Another more serious cause of cold feet as it pertains to the circulatory system is actual poor circulation due to artery blockage. Peripheral arterial disease is common, under diagnosed, and potentially can lead to amputation of the leg when severe and untreated. This condition develops when blockage forms in the inner wall of the arteries delivering blood to the legs, or when calcification forms in the muscle tissue surrounding the inner artery wall. As the warm blood is blocked from entering the foot at full capacity, the actual temperature of the foot skin will decrease, leading to actual cold feet.
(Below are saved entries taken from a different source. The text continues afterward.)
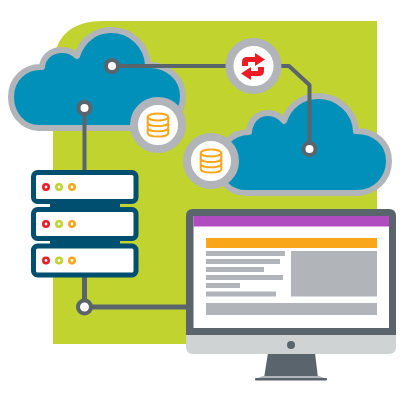
<!DOCTYPE html>
<html lang="en">
<head>
<meta charset="utf-8">
<title>Cloud data transfer illustration</title>
<style>
:root {
  --lime: #c1d32f;
  --blue: #0090ba;
  --navy: #004f71;
  --silver: #b1b5ba;
  --slate: #5a646c;
  --chin: #d0d3d4;
  --orange: #faa61a;
  --red: #ed1c24;
  --purple: #b14cc0;
  --white: #fff;
}
html, body { margin: 0; background: var(--white); overflow: hidden; }
.illustration { display: block; width: 400px; height: 400px; }
.panel { fill: var(--lime); }
.cloud { fill: var(--blue); stroke: var(--silver); stroke-width: 6; stroke-linejoin: round; }
.wire { fill: none; stroke: var(--slate); stroke-width: 4; stroke-linejoin: round; }
.wire-thick { stroke-width: 5; }
.node { fill: var(--white); stroke: var(--slate); stroke-width: 4; }
.badge { fill: var(--white); stroke: var(--silver); stroke-width: 8; }
.database { fill: none; stroke: var(--orange); stroke-width: 2; }
.arrow { fill: var(--red); }
.server-case { fill: var(--white); stroke: var(--navy); stroke-width: 5; }
.rack-gap { fill: var(--navy); }
.light { fill: none; stroke-width: 2.6; }
.light-red { stroke: var(--red); }
.light-lime { stroke: var(--lime); }
.light-orange { stroke: var(--orange); }
.slate { fill: var(--slate); }
.chin { fill: var(--chin); }
.screen { fill: var(--white); }
.title-bar { fill: var(--purple); }
.banner { fill: var(--orange); }
.content { fill: var(--silver); }
</style>
</head>
<body>
<svg class="illustration" viewBox="0 0 400 400" role="img" aria-label="Servers and a desktop computer exchanging data with two clouds">
  <defs>
    <g id="server">
      <rect class="server-case" x="33.5" y="0" width="102.5" height="29" rx="4"/>
      <circle class="light light-red" cx="46" cy="14.5" r="2.7"/>
      <circle class="light light-lime" cx="59" cy="14.5" r="2.7"/>
      <circle class="light light-orange" cx="72" cy="14.5" r="2.7"/>
    </g>
    <g id="database-badge">
      <circle class="badge" r="24"/>
      <g class="database">
        <ellipse cy="-8" rx="10.3" ry="3.5"/>
        <path d="M-10.3-8V8C-10.3 12.700 10.300 12.700 10.300 8V-8M-10.300-2.500C-10.300 2.200 10.300 2.200 10.300-2.500M-10.300 2.800C-10.300 7.500 10.300 7.500 10.300 2.800"/>
      </g>
    </g>
    <path id="swap-arrow" d="M-11 1V-3Q-11-8-6-8H2V-12L12-5.500L2 1V-3H-5V1Z"/>
  </defs>

  <path class="panel" d="M53 344V71Q53 21 103 21H377V344Z"/>

  <g id="clouds">
    <path class="cloud" d="M39 128C23 128 11 114 11 97C11 79 25 66 42 67C43 57 51 50 62 50C68 50 73 52 77 56C82 40 95 30 111 30C131 30 147 45 148 65C167 64 183 78 183 96C183 114 170 128 153 128Z"/>
    <path class="cloud" d="M246 193C230 193 218 181 218 165C218 147 231 132 249 132C250 120 258 113 268 113C275 113 280 116 284 121C289 106 302 96 318 96C338 96 355 111 356 131C375 131 389 143 389 161C389 179 375 193 357 193Z"/>
  </g>

  <g id="connections">
    <path class="wire" d="M112 66H289L309.500 85V149"/>
    <path class="wire" d="M84.500 108V172"/>
    <path class="wire wire-thick" d="M84.500 275V307H188"/>
    <circle class="node" cx="112" cy="66" r="6"/>
    <circle class="node" cx="84.500" cy="108" r="6"/>
    <circle class="node" cx="309.500" cy="149" r="6"/>
    <circle class="node" cx="84.500" cy="307" r="6.500" stroke-width="5"/>
  </g>

  <g id="transfer-badge">
    <circle class="badge" cx="253.500" cy="66" r="24"/>
    <g class="arrow">
      <use href="#swap-arrow" x="253" y="65"/>
      <use href="#swap-arrow" transform="translate(253 68) rotate(180)"/>
    </g>
  </g>
  <use href="#database-badge" x="158" y="125"/>
  <use href="#database-badge" x="211" y="161"/>

  <g id="server-rack">
    <rect class="rack-gap" x="50" y="200" width="70" height="48"/>
    <use href="#server" y="172.500"/>
    <use href="#server" y="209.500"/>
    <use href="#server" y="246"/>
  </g>

  <g id="desktop-computer">
    <path class="slate" d="M268 353H315L318 378H264Z"/>
    <path class="content" d="M263 376H319L327 379H255Z"/>
    <rect class="slate" x="255" y="378" width="72" height="2.500" rx="1"/>
    <path class="slate" d="M186 335V216Q186 209 193 209H389Q396 209 396 216V335Z"/>
    <path class="chin" d="M186 335H396V347Q396 354 389 354H193Q186 354 186 347Z"/>
    <circle class="slate" cx="291" cy="345" r="4"/>
    <rect class="screen" x="193.500" y="216" width="195.500" height="112"/>
    <rect class="title-bar" x="193.500" y="216" width="195.500" height="10.500"/>
    <rect class="banner" x="206" y="238" width="171" height="10"/>
    <g class="content">
      <rect x="206" y="251" width="79" height="5"/>
      <rect x="206" y="259" width="74" height="5"/>
      <rect x="206" y="267" width="58" height="5"/>
      <rect x="206" y="275" width="77" height="5"/>
      <rect x="206" y="283" width="34" height="5"/>
      <rect x="206" y="291.500" width="70" height="5"/>
      <rect x="291" y="251" width="86" height="45.500"/>
      <rect x="206" y="303" width="171" height="12"/>
    </g>
  </g>
</svg>
</body>
</html>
Unfortunately, this condition does not go away when the weather warms, and requires a vascular surgeon or interventional cardiologist to restore circulation to the legs.
Related to artery blockages is a condition called an arterial embolism. An embolism is a piece of tissue that travels down the bloodstream and becomes clogged in the wall of an artery that is too small for the piece to travel through. This effectively blocks off the circulation downstream, like a dam to a river. This tissue often comes from the heart, where vegetation can grow on diseased heart valves, as well as from loose artery wall blockages further upstream. The result is lack of blood flow further on down the leg, foot, or toe, depending on the size of the embolism and where it became stuck. A cold foot may be one of the many symptoms of this condition.
Other causes of cold feet include medications, as well as various diseases involving the hormonal and immune systems. Cold feet can be the result of certain heart medications, like beta-blockers, as well as some migraine medications and certain cold medications that contain pseudoephedrine. Abnormalities with the thyroid gland, the adrenal gland, and disease of connective tissue due to an autoimmune disease (lupus, etc.) can all produce cold feet.
Some diseases don't actually cause the foot to be colder, but the sensation of an icy cold foot is present even though the foot temperature itself is normal. These diseases include peripheral neuropathy, in which the nervous system, particularly sensation, is behaving abnormally. Common in diabetics and those with spinal disease, this condition produces a sensation of the foot feeling numb and cold. Other diseases causing an abnormal sensation of coldness despite normal skin temperatures include fibromyalgia and tarsal tunnel syndrome, a nerve entrapment disease in the ankle region.
Treatment of cold feet vary greatly according to the actual underlying condition. Simple cases of air temperature-related foot coldness can be treated with warm socks and limited exposure to colder air. Artery blockages and emboli need the care of a vascular specialist, and medication/medical causes need to be addressed individually. Nerve-related causes of false cold sensation can be treated with specialty medication, or surgery if there is pressure on the nerve (such as in back disease or tarsal tunnel synrome).